## ACTION ITEM
Copy each entry below exactly. No images.

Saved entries
• • • • • • •

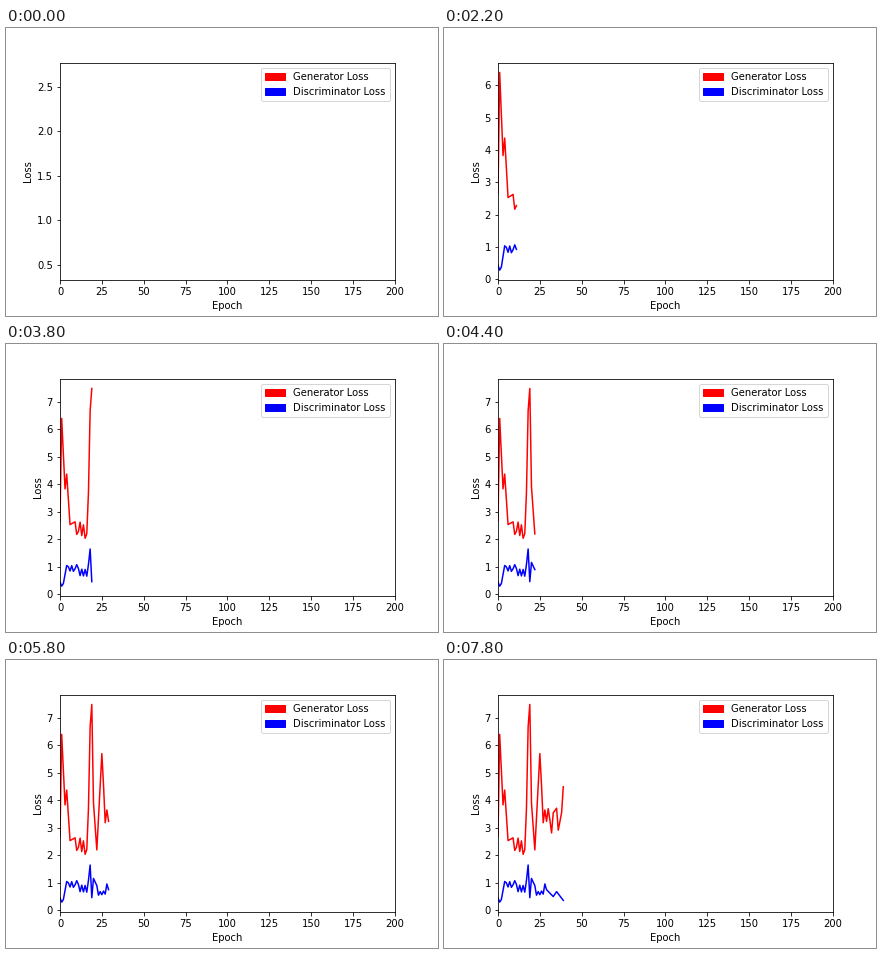
A matplotlib script that plays this animation: 432 px wide and 288 px high, repeating every 8000 ms.

```python
import matplotlib.pyplot as plt
import numpy as np
from matplotlib.animation import FuncAnimation
from matplotlib.patches import Patch

EPOCHS = 200
FRAMES = 40
MARGIN = 0.05
epochs = np.arange(FRAMES)


def curve(turns, ripples):
    """Straight runs between turning points, plus zigzags of a given size."""
    loss = np.interp(epochs, *zip(*turns))
    for first, last, size in ripples:
        span = epochs[first:last + 1]
        loss[span] += size * (-1.0) ** span
    return loss


gen_loss = curve(
    [(0, 2.66), (1, 6.4), (3, 3.83), (4, 4.37), (6, 2.53), (9, 2.63),
     (10, 2.17), (12, 2.4), (16, 2.2), (17, 3.7), (18, 6.67), (19, 7.49),
     (20, 3.9), (22, 2.19), (25, 5.7), (27, 3.4), (31, 3.5), (32, 2.81),
     (33, 3.54), (35, 3.71), (36, 2.91), (38, 3.55), (39, 4.49)],
    ripples=[(12, 15, 0.22), (27, 31, 0.22)],
)
disc_loss = curve(
    [(0, 0.44), (1, 0.288), (2, 0.38), (4, 1.04), (6, 0.94), (9, 0.92),
     (10, 1.07), (12, 0.79), (16, 0.77), (17, 1.08), (18, 1.64), (19, 0.45),
     (20, 1.15), (22, 0.89), (23, 0.6), (27, 0.64), (28, 0.95), (29, 0.74),
     (33, 0.49), (35, 0.67), (39, 0.35)],
    ripples=[(6, 8, -0.1), (12, 16, -0.12), (23, 27, 0.06)],
)

plt.rcParams.update({"font.family": "DejaVu Sans", "font.size": 10})
fig, ax = plt.subplots(figsize=(6, 4), dpi=72, facecolor="white")
fig.subplots_adjust(left=0.125, right=0.9, bottom=0.125, top=0.88)

gen_line, = ax.plot([], [], color="red", lw=1.5)
disc_line, = ax.plot([], [], color="blue", lw=1.5)
ax.set_xlim(0, EPOCHS)
ax.set_xlabel("Epoch")
ax.set_ylabel("Loss")
ax.legend(
    handles=[
        Patch(color="red", label="Generator Loss"),
        Patch(color="blue", label="Discriminator Loss"),
    ],
    loc="upper right",
)


def update(epoch):
    n = epoch + 1
    gen_line.set_data(epochs[:n], gen_loss[:n])
    disc_line.set_data(epochs[:n], disc_loss[:n])
    # Fit the loss axis to the data so far
    low, high = disc_loss[:n].min(), gen_loss[:n].max()
    pad = MARGIN * (high - low)
    ax.set_ylim(low - pad, high + pad)
    return gen_line, disc_line


anim = FuncAnimation(fig, update, frames=FRAMES, interval=200,
                     repeat=True, repeat_delay=0, blit=False)
plt.show()
```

• • • • • • •

## SOLVED EXERCISE
A matplotlib script that plays this animation: 432 px wide and 288 px high, repeating every 8000 ms.

```python
import matplotlib.pyplot as plt
import numpy as np
from matplotlib.animation import FuncAnimation
from matplotlib.patches import Patch

EPOCHS = 200
FRAMES = 40
MARGIN = 0.05
epochs = np.arange(FRAMES)


def curve(turns, ripples):
    """Straight runs between turning points, plus zigzags of a given size."""
    loss = np.interp(epochs, *zip(*turns))
    for first, last, size in ripples:
        span = epochs[first:last + 1]
        loss[span] += size * (-1.0) ** span
    return loss


gen_loss = curve(
    [(0, 2.66), (1, 6.4), (3, 3.83), (4, 4.37), (6, 2.53), (9, 2.63),
     (10, 2.17), (12, 2.4), (16, 2.2), (17, 3.7), (18, 6.67), (19, 7.49),
     (20, 3.9), (22, 2.19), (25, 5.7), (27, 3.4), (31, 3.5), (32, 2.81),
     (33, 3.54), (35, 3.71), (36, 2.91), (38, 3.55), (39, 4.49)],
    ripples=[(12, 15, 0.22), (27, 31, 0.22)],
)
disc_loss = curve(
    [(0, 0.44), (1, 0.288), (2, 0.38), (4, 1.04), (6, 0.94), (9, 0.92),
     (10, 1.07), (12, 0.79), (16, 0.77), (17, 1.08), (18, 1.64), (19, 0.45),
     (20, 1.15), (22, 0.89), (23, 0.6), (27, 0.64), (28, 0.95), (29, 0.74),
     (33, 0.49), (35, 0.67), (39, 0.35)],
    ripples=[(6, 8, -0.1), (12, 16, -0.12), (23, 27, 0.06)],
)

plt.rcParams.update({"font.family": "DejaVu Sans", "font.size": 10})
fig, ax = plt.subplots(figsize=(6, 4), dpi=72, facecolor="white")
fig.subplots_adjust(left=0.125, right=0.9, bottom=0.125, top=0.88)

gen_line, = ax.plot([], [], color="red", lw=1.5)
disc_line, = ax.plot([], [], color="blue", lw=1.5)
ax.set_xlim(0, EPOCHS)
ax.set_xlabel("Epoch")
ax.set_ylabel("Loss")
ax.legend(
    handles=[
        Patch(color="red", label="Generator Loss"),
        Patch(color="blue", label="Discriminator Loss"),
    ],
    loc="upper right",
)


def update(epoch):
    n = epoch + 1
    gen_line.set_data(epochs[:n], gen_loss[:n])
    disc_line.set_data(epochs[:n], disc_loss[:n])
    # Fit the loss axis to the data so far
    low, high = disc_loss[:n].min(), gen_loss[:n].max()
    pad = MARGIN * (high - low)
    ax.set_ylim(low - pad, high + pad)
    return gen_line, disc_line


anim = FuncAnimation(fig, update, frames=FRAMES, interval=200,
                     repeat=True, repeat_delay=0, blit=False)
plt.show()
```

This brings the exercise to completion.